Fortunately, Donne kept the flame going for the Italian sonnet form and its division into an eight-line octet and six-line sestet. There are plenty of other English poets who have used the Italian form, from Thomas Wyatt to John Milton. But Donne gets extra points because he wrote Petrarchan sonnets immediately in the wake of Shakespeare, who reinvented the sonnet form.
The Petrarchan or Italian sonnet is divided into two parts. The first part has eight lines and is called an octet. The second part has six lines and is called a sextet. The division between these two parts is called the turn, or volta, which sounds fancy until you realize that it's just the Italian word for "turn." This kind of sonnet is named after the Italian Renaissance poet Petrarch, who made the form popular throughout Europe.
This poem's "turn" at line 9 is about as dramatic an example of change as you can find. The turn is marked in the poetic equivalent of a huge neon sign – the word "But." This little three-letter word brings the entire vision of Judgment Day to a screeching halt. The poem is hurtling along with this vision, and then "but" shows up like a turtle waddling across the road, forcing the poem to slam on the brakes. In the second part of the poem, the speaker completely changes his mind about the whole project.
"At the round earth's imagined corners" has a typical rhyme scheme for a Petrarchan sonnet: ABBA ABBA CDCD EE. Then again, not all the rhymes are perfect, a case in point being "arise" and "infinities" in lines 2 and 3. But you try to make a rhyme out of "infinities"!
The poem's meter is iambic pentameter: an unstressed beat followed by a stressed beat. "'Tis late to ask a-bun-dance of thy grace." But, the poem has exceptions. Many exceptions. One of the most obvious can be found at the beginning: "At the round earth's […]." The poem has two unstressed beats followed by two stressed beats. The complicated rhythm makes this poem fun to listen to and read aloud.

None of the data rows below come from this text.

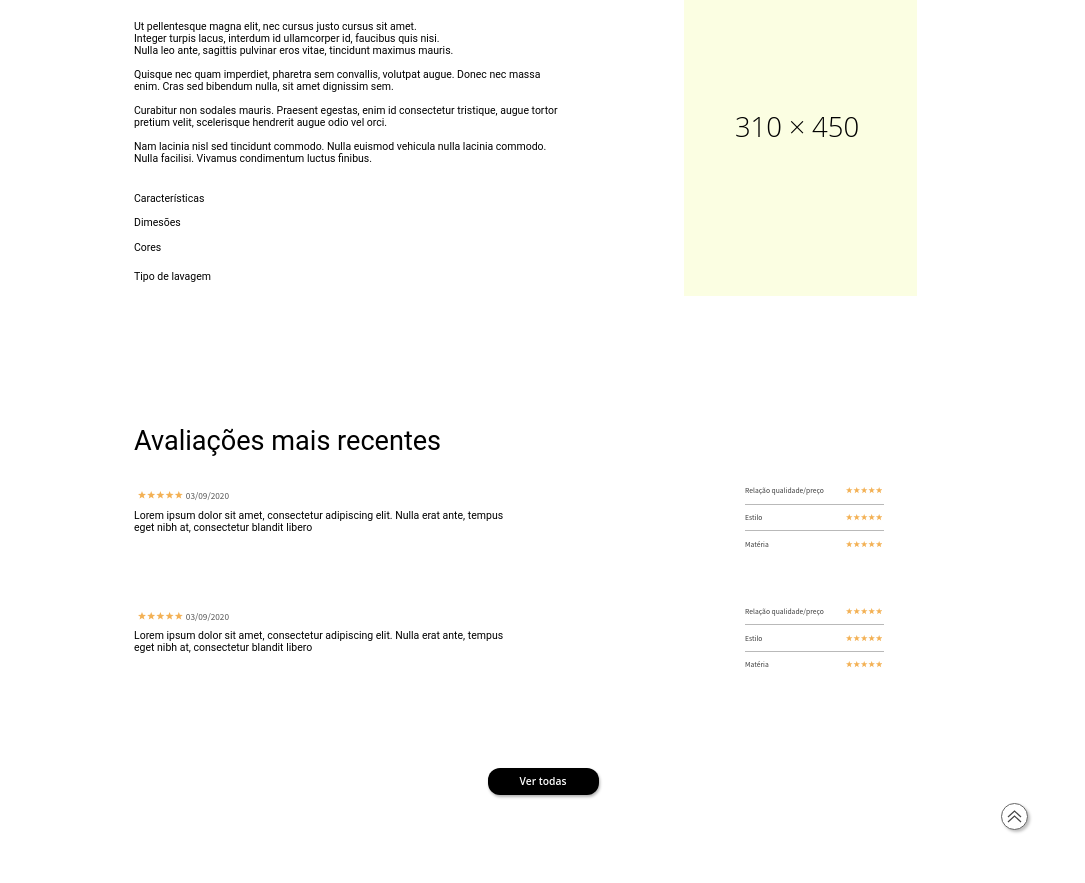
<!DOCTYPE html>
<html lang="pt">
<head>
<meta charset="utf-8">
<title>Detalhes do produto e avaliações</title>
<style>
:root {
  --page: #ffffff;
  --ink: #000000;
  --label: #3c3c3c;
  --date: #555555;
  --rule: #b9b9b9;
  --star: #f3b155;
  --placeholder: #fbfee2;
  --text: Roboto, "Liberation Sans", sans-serif;
  --small: "Noto Sans CJK JP", "Noto Sans", sans-serif;
}
* { box-sizing: border-box; margin: 0; padding: 0; }
html, body { width: 1085px; height: 883px; overflow: hidden; background: var(--page); }
body { position: relative; color: var(--ink); font: 10.5px/12.04px var(--text); white-space: nowrap; }
svg { display: block; }

.product { display: flex; justify-content: space-between; height: 296px; padding: 0 168px 0 134px; }
.description { padding-top: 21px; }
.description p { margin-bottom: 12px; }
.details { list-style: none; padding-top: 16px; display: grid; row-gap: 12px; }
.details li:last-child { margin-top: 5px; }
.product-image { width: 233px; height: 296px; padding: 107px 7px 0 0; background: var(--placeholder); text-align: center; font: 300 27.5px/40px "Open Sans", "Noto Sans", sans-serif; }

.reviews { padding: 129px 201px 0 134px; }
h2 { height: 32px; margin-bottom: 20px; font-size: 27.1px; line-height: 32px; font-weight: 400; }
.review { display: flex; justify-content: space-between; height: 120.5px; }
.review-body { padding-top: 12px; }
.review-meta { display: flex; align-items: center; gap: 3px; height: 12px; margin-bottom: 8.5px; padding-left: 4px; }
.review-meta time { color: var(--date); font: 8.27px/12px var(--small); }
.stars { fill: var(--star); }
.scores { width: 139px; list-style: none; color: var(--label); font: 6.77px/10px var(--small); }
.scores li { display: flex; justify-content: space-between; align-items: center; height: 26.6px; padding-right: 2px; }
.scores li + li { border-top: 1px solid var(--rule); }

.view-all { display: block; width: 111px; height: 27px; margin: 49.5px 0 0 487.5px; border-radius: 12px; background: var(--ink); box-shadow: 1px 2px 3px rgba(0, 0, 0, .3); color: var(--page); text-align: center; text-decoration: none; font: 600 10.3px/27px "Open Sans", "Noto Sans", sans-serif; }
.back-to-top { position: absolute; left: 1001px; top: 803px; width: 27px; height: 27px; border: 1px solid #666; border-radius: 50%; background: var(--page); box-shadow: 2px 2px 3px rgba(0, 0, 0, .25); }
.back-to-top svg { fill: none; stroke: #444; stroke-width: 1.2; }
</style>
</head>
<body>
<svg width="0" height="0" style="position:absolute" aria-hidden="true">
  <defs>
    <polygon id="star" points="5,0 6.3,3.4 10,3.6 7.1,5.9 8.1,9.5 5,7.5 1.9,9.5 2.9,5.9 0,3.6 3.7,3.4"/>
    <g id="five-stars">
      <use href="#star"/>
      <use href="#star" x="11.5"/>
      <use href="#star" x="23"/>
      <use href="#star" x="34.5"/>
      <use href="#star" x="46"/>
    </g>
  </defs>
</svg>

<section class="product">
  <div class="description">
    <p>Ut pellentesque magna elit, nec cursus justo cursus sit amet.<br>Integer turpis lacus, interdum id ullamcorper id, faucibus quis nisi.<br>Nulla leo ante, sagittis pulvinar eros vitae, tincidunt maximus mauris.</p>
    <p>Quisque nec quam imperdiet, pharetra sem convallis, volutpat augue. Donec nec massa<br>enim. Cras sed bibendum nulla, sit amet dignissim sem.</p>
    <p>Curabitur non sodales mauris. Praesent egestas, enim id consectetur tristique, augue tortor<br>pretium velit, scelerisque hendrerit augue odio vel orci.</p>
    <p>Nam lacinia nisl sed tincidunt commodo. Nulla euismod vehicula nulla lacinia commodo.<br>Nulla facilisi. Vivamus condimentum luctus finibus.</p>
    <ul class="details">
      <li>Características</li>
      <li>Dimesões</li>
      <li>Cores</li>
      <li>Tipo de lavagem</li>
    </ul>
  </div>
  <div class="product-image">310 × 450</div>
</section>

<section class="reviews">
  <h2>Avaliações mais recentes</h2>
  <article class="review">
    <div class="review-body">
      <div class="review-meta">
        <svg class="stars" width="44.8" height="8" viewBox="0 0 56 10" role="img" aria-label="5 estrelas"><use href="#five-stars"/></svg>
        <time datetime="2020-09-03">03/09/2020</time>
      </div>
      <p>Lorem ipsum dolor sit amet, consectetur adipiscing elit. Nulla erat ante, tempus<br>eget nibh at, consectetur blandit libero</p>
    </div>
    <ul class="scores">
      <li>Relação qualidade/preço <svg class="stars" width="36.4" height="6.5" viewBox="0 0 56 10" role="img" aria-label="5 estrelas"><use href="#five-stars"/></svg></li>
      <li>Estilo <svg class="stars" width="36.4" height="6.5" viewBox="0 0 56 10" role="img" aria-label="5 estrelas"><use href="#five-stars"/></svg></li>
      <li>Matéria <svg class="stars" width="36.4" height="6.5" viewBox="0 0 56 10" role="img" aria-label="5 estrelas"><use href="#five-stars"/></svg></li>
    </ul>
  </article>
  <article class="review">
    <div class="review-body">
      <div class="review-meta">
        <svg class="stars" width="44.8" height="8" viewBox="0 0 56 10" role="img" aria-label="5 estrelas"><use href="#five-stars"/></svg>
        <time datetime="2020-09-03">03/09/2020</time>
      </div>
      <p>Lorem ipsum dolor sit amet, consectetur adipiscing elit. Nulla erat ante, tempus<br>eget nibh at, consectetur blandit libero</p>
    </div>
    <ul class="scores">
      <li>Relação qualidade/preço <svg class="stars" width="36.4" height="6.5" viewBox="0 0 56 10" role="img" aria-label="5 estrelas"><use href="#five-stars"/></svg></li>
      <li>Estilo <svg class="stars" width="36.4" height="6.5" viewBox="0 0 56 10" role="img" aria-label="5 estrelas"><use href="#five-stars"/></svg></li>
      <li>Matéria <svg class="stars" width="36.4" height="6.5" viewBox="0 0 56 10" role="img" aria-label="5 estrelas"><use href="#five-stars"/></svg></li>
    </ul>
  </article>
</section>

<a class="view-all" href="#">Ver todas</a>
<a class="back-to-top" href="#" aria-label="Voltar ao topo">
  <svg width="25" height="25" viewBox="0 0 25 25" aria-hidden="true">
    <polyline points="6,13 12.5,7 19,13"/>
    <polyline points="6,18 12.5,12 19,18"/>
  </svg>
</a>
</body>
</html>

Welcome to the land of symbols, imagery, and wordplay. Before you travel any further, please know that there may be some thorny academic terminology ahead. Never fear, Shmoop is here. Check out our "How to Read a Poem" section for a glossary of terms.
No, we're not talking about Terminator 2. This is the Biblical Judgment Day, the Christian reckoning of the sins of all souls, both living and dead. This event is central to the vision of the end of the world, or Apocalypse, described in the Book of Revelation, the final book of the New Testament. Donne borrows images from Revelation but eventually decides, "You say I'm a sinner, I say I should be saved, let's call the whole thing off." Thus, Judgment Day is described in the first eight lines of the poem, before the speaker changes his mind in the last six.
Many poems try to describe what the end of life will be like, but this one goes even further – it describes what the end of death will be like. In Christian theology, death is the price of admission into the afterlife, which really begins after the world has ended. People who have died before the world ends (that is, most people) are compared to sleepers waiting for the "dawn" of Judgment Day. The poem begins with angels blowing their trumpets to bring the dead back to life, and to reunite their souls with their bodies. The end of the poem also alludes to death: the crucifixion of Jesus Christ.
The speaker decides in the second half of the poem that maybe he was hasty in calling for Judgment Day before knowing if he has been forgiven for his sins. He wants God to teach him how to repent, but repentance is harder than it sounds. One of the central Christian paradoxes is that people have already been saved by the death of Jesus Christ, but they can't be saved unless they come to faith by recognizing this sacrifice. The poem's complicated final simile grapples with this paradox.
There's not any sex in Holy Sonnet 7. We have a list of different kinds of death, a pardon signed with blood, and a man trying to repent for his sins, but there is absolutely no mention of sex.